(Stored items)

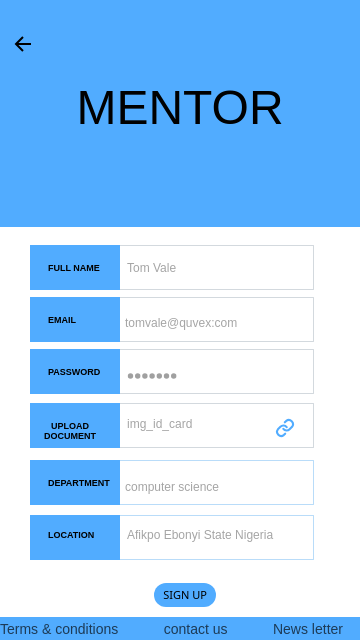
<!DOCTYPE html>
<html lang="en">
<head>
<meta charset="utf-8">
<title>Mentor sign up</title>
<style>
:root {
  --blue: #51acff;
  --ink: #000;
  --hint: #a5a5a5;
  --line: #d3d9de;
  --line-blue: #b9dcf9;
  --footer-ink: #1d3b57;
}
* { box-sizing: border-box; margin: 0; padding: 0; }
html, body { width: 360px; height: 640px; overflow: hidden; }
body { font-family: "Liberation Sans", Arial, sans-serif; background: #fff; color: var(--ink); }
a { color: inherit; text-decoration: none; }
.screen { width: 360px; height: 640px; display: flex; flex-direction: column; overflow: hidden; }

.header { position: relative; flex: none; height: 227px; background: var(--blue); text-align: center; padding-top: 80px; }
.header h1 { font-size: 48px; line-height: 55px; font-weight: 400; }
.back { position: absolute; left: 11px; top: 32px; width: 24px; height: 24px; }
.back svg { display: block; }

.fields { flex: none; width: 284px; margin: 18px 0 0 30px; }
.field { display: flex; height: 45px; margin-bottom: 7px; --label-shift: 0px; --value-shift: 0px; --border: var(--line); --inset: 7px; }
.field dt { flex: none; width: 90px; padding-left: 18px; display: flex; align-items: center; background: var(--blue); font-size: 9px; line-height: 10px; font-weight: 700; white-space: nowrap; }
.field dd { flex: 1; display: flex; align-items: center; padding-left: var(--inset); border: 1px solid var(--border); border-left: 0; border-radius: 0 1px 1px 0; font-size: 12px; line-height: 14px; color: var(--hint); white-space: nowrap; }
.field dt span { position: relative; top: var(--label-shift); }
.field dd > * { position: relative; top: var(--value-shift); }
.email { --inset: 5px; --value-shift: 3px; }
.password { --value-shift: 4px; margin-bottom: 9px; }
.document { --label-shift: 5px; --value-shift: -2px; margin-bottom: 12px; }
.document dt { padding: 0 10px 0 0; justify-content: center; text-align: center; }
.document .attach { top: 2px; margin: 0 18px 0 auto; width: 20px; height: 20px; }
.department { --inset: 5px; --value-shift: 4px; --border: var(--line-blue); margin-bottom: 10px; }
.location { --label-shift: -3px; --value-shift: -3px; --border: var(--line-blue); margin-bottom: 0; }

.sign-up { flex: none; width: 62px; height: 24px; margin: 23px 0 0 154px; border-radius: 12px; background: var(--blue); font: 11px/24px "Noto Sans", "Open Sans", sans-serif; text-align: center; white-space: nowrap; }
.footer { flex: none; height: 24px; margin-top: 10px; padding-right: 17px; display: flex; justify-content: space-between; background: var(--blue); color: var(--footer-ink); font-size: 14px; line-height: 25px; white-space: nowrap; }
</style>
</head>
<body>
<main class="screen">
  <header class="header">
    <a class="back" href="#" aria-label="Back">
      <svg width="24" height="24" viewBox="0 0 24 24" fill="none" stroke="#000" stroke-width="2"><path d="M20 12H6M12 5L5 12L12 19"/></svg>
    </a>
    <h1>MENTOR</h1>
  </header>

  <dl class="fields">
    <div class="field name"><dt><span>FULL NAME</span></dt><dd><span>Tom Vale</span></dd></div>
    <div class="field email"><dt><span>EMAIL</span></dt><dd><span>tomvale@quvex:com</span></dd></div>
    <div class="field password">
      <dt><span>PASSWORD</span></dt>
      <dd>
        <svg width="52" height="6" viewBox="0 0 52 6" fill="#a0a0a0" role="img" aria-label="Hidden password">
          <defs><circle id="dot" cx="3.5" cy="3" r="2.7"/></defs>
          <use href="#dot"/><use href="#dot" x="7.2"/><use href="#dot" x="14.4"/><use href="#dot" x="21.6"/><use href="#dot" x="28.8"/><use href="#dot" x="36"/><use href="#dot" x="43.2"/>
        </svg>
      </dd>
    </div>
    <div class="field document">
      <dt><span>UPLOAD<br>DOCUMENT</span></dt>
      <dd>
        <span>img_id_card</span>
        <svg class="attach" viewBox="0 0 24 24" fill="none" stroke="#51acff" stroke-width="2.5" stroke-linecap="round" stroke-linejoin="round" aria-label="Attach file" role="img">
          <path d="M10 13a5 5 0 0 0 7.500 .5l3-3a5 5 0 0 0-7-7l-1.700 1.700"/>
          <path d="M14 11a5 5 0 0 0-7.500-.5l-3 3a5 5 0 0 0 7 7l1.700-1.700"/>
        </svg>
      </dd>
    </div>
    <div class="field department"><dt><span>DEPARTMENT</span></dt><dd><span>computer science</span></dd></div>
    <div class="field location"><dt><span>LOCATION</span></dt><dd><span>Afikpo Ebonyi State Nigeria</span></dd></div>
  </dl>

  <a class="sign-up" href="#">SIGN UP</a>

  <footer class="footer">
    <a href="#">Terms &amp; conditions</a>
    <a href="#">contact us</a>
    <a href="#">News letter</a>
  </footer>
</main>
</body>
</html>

● **TASK TO COMPLETE**: Identify the lines of the entries containing the string "relative". Copy each such line.

● **EXERCISE RESULT**:
.header { position: relative; flex: none; height: 227px; background: var(--blue); text-align: center; padding-top: 80px; }
.field dt span { position: relative; top: var(--label-shift); }
.field dd > * { position: relative; top: var(--value-shift); }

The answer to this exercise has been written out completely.